The shortest and "mysterious" TH algorithm

M. Kolar
December 12, 2000

------ On Dec. 10, 2000, Glenn C. Rhoads wrote:

Yes, I'm already aware of that (one can get from the bits of the move count also which disk is being moved).

I've had the following (somewhat obfuscated) version up on my snippets page for some time (the code is supposed to resemble three disks stacked on top of each other):

"disk %i from %i to %i.\n"/**/
The original unobfuscated version is as follows:
#include <stdio.h>
#include <stdlib.h>

#define to(x)   ((x|x-1)+1)%3
#define from(x)  (x&x-1)%3

int disk(int); /* prototype */

void main( int argc, char *argv[] )
   int num_disks = atoi( argv[1] ), move, max;

   max = (1 << num_disks);

   for (move=1; move < max; move++)
      printf("move %i: disk %i from pole %i to pole %i.\n",
              move, disk(move), from(move), to(move) );

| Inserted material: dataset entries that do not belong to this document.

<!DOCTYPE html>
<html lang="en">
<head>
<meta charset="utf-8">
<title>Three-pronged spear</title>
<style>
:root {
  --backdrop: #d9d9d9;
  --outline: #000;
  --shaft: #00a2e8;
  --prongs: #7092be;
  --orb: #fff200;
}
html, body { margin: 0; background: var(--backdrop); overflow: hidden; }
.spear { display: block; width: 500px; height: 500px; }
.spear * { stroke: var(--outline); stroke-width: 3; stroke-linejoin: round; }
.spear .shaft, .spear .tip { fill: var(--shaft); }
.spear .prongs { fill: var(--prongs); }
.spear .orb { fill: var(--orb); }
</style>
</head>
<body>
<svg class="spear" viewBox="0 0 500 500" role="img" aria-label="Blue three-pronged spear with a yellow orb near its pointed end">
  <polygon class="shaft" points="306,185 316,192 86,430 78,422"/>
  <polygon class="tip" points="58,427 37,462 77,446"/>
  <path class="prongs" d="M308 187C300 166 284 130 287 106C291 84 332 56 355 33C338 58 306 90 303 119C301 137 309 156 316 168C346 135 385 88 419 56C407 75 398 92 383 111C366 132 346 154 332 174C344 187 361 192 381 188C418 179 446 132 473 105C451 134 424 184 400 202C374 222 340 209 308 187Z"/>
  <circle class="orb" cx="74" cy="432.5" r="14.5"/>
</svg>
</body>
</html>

int disk(int move)
   int ring=1;

   for( ;!(move&1); move >>= 1)
   return ring;
------ End of G.C. Rhoads' text

That tower-shaped snippet can be reached from - a page full of wonderful C code - look for 'Hanoi' (and more can be found on, e.g. - an amazing program to calculate Pi).
Dec. 2013: Since 2000, all these codes has moved to

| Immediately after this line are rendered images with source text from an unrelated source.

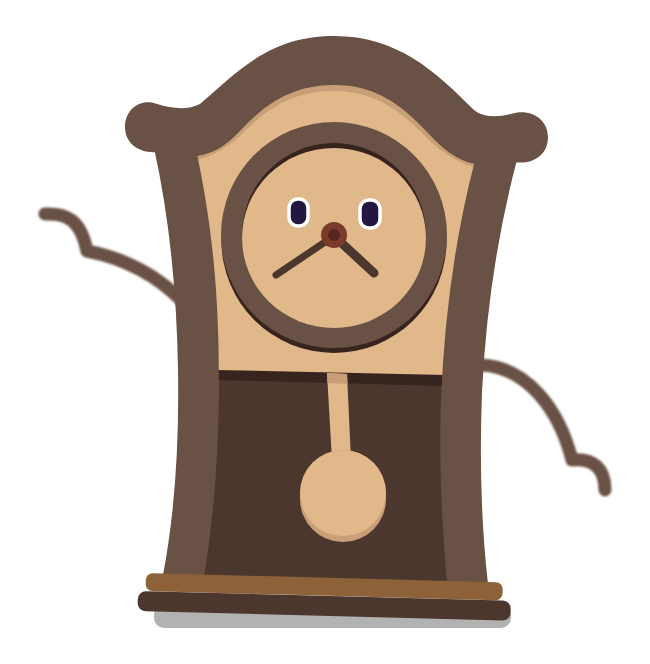
<!DOCTYPE html>
<html lang="en">
<head>
<meta charset="utf-8">
<title>Grandfather clock character</title>
<style>
:root {
  --paper: #ffffff;
  --wood: #6a5145;
  --wood-dark: #4c372e;
  --wood-deep: #38241f;
  --face: #e1b88a;
  --face-shade: #c89f76;
  --trim: #8d6238;
  --pin: #7a3b2a;
  --pin-core: #57251d;
  --eye: #231640;
  --shadow: #b2b2b2;
}
html, body { margin: 0; background: var(--paper); overflow: hidden; }
svg { display: block; width: 650px; height: 664px; }
.wood { fill: var(--wood); }
.wood-dark { fill: var(--wood-dark); }
.wood-deep { fill: var(--wood-deep); }
.face { fill: var(--face); }
.face-shade { fill: var(--face-shade); }
.trim { fill: var(--trim); }
.shadow { fill: var(--shadow); }
.arm { fill: none; stroke: var(--wood); stroke-width: 13; stroke-linecap: round; stroke-linejoin: round; }
.hand { fill: none; stroke: var(--wood-dark); stroke-linecap: round; }
.eye { fill: var(--eye); stroke: var(--paper); stroke-width: 3.5; }
.pin { fill: var(--pin); }
.pin-core { fill: var(--pin-core); }
</style>
</head>
<body>
<svg viewBox="0 0 650 664" role="img" aria-label="Wooden grandfather clock with a sad face and two thin arms">
  <defs>
    <filter id="soft-edge" x="-10%" y="-10%" width="120%" height="120%"><feGaussianBlur stdDeviation="0.9"/></filter>
    <path id="cabinet-back" d="M190 130 L333 70 L482 130 Q452 250 443 376 L219 371 Q214 250 190 130 Z"/>
    <clipPath id="cabinet-clip"><use href="#cabinet-back"/></clipPath>
    <clipPath id="bob-clip"><rect x="300" y="450" width="86" height="92" rx="43"/></clipPath>
  </defs>

  <g id="arms" filter="url(#soft-edge)">
    <path class="arm" d="M45 214 C68 213 81 221 87 251 C123 258 156 274 183 302"/>
    <path class="arm" d="M481 365 C527 367 559 409 572 460 C594 458 605 469 605 490"/>
  </g>

  <rect id="ground-shadow" class="shadow" x="154" y="604" width="357" height="24" rx="10"/>

  <g id="cabinet">
    <use href="#cabinet-back" class="face"/>
    <path class="face-shade" clip-path="url(#cabinet-clip)" d="M180 163 Q214 160 240 136 C268 107 294 91 334 91 C374 91 400 110 427 138 Q453 165 490 171 L490 60 H180 Z"/>
    <path class="wood-dark" d="M215 371 L447 376 Q436 480 449 582 L202 576 Q218 480 215 371 Z"/>
    <path class="wood-deep" d="M216 370 L446 375 V386 L216 380 Z"/>
  </g>

  <g id="pendulum">
    <path class="face" d="M327 373 L347 374 L351 460 L332 460 Z"/>
    <path class="face-shade" d="M327 373 L347 374 L347.500 384 L327.500 383 Z"/>
    <rect class="face-shade" x="300" y="450" width="86" height="92" rx="43"/>
    <ellipse class="face" cx="343" cy="493" rx="43" ry="43" clip-path="url(#bob-clip)"/>
  </g>

  <g id="frame" class="wood">
    <path d="M154 148 L197 154 C216 244 219 316 219 392 Q218 492 204 577 L163 575 Q180 486 178 370 Q176 247 154 148 Z"/>
    <path d="M475 160 L518 156 Q488 268 482 392 Q478 496 488 584 L447 582 Q438 478 441 400 Q446 272 475 160 Z"/>
    <path d="M157 104 C173 109 188 110 200 104 C238 71 270 36 334 36 C398 36 436 72 474 110 C484 118 498 117 511 114 C530 108 548 119 548 137 C548 156 532 165 513 162 C500 165 486 166 475 164 C455 160 442 148 427 132 C400 103 374 85 334 85 C294 85 267 102 240 131 C226 146 212 154 197 156 C183 158 170 156 158 152 C139 154 125 143 125 127 C125 109 141 98 157 104 Z"/>
  </g>

  <g id="dial">
    <ellipse class="wood-deep" cx="334" cy="241" rx="112.500" ry="112"/>
    <ellipse class="wood" cx="334" cy="235" rx="113" ry="113"/>
    <ellipse class="wood-deep" cx="334" cy="235" rx="92" ry="92"/>
    <ellipse class="face" cx="334" cy="238" rx="92" ry="90"/>
  </g>

  <g id="eyes">
    <rect class="eye" x="289" y="199" width="19" height="27" rx="9"/>
    <rect class="eye" x="360" y="200" width="20" height="28" rx="9"/>
  </g>

  <g id="hands">
    <line class="hand" x1="334" y1="236" x2="276" y2="275" stroke-width="7"/>
    <line class="hand" x1="334" y1="236" x2="374" y2="273" stroke-width="9"/>
    <circle class="pin" cx="334" cy="235" r="13"/>
    <circle class="pin-core" cx="334" cy="235" r="6"/>
  </g>

  <g id="base">
    <rect class="trim" x="146" y="573" width="357" height="18" rx="7" transform="rotate(1.500 146 573)"/>
    <rect class="wood-dark" x="138" y="591" width="373" height="20" rx="8" transform="rotate(1.500 138 591)"/>
  </g>
</svg>
</body>
</html>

The tower-shaped snippet can actually be unfolded into a more usual form as follows:

 int z,y,n;

 for(y=1; (1<<n)-y; y<<=z-1, printf("disk %i from %i to %i.\n",z,(y&y-1)%3,((y|y-1)+1)%3), y++)
	for(z=1; !(y&1); z++, y>>=1) ;

This corresponds to replacing in my hBits.c code the inner for loop

for(i=x, j=1; ; i>>=1, j++) { if(i&1) break; }
by this more compact statement
for(i=x, j=1; !(i&1); i>>=1, j++) ;
However, this replacement had no noticeable effect on the CPU times for n=29.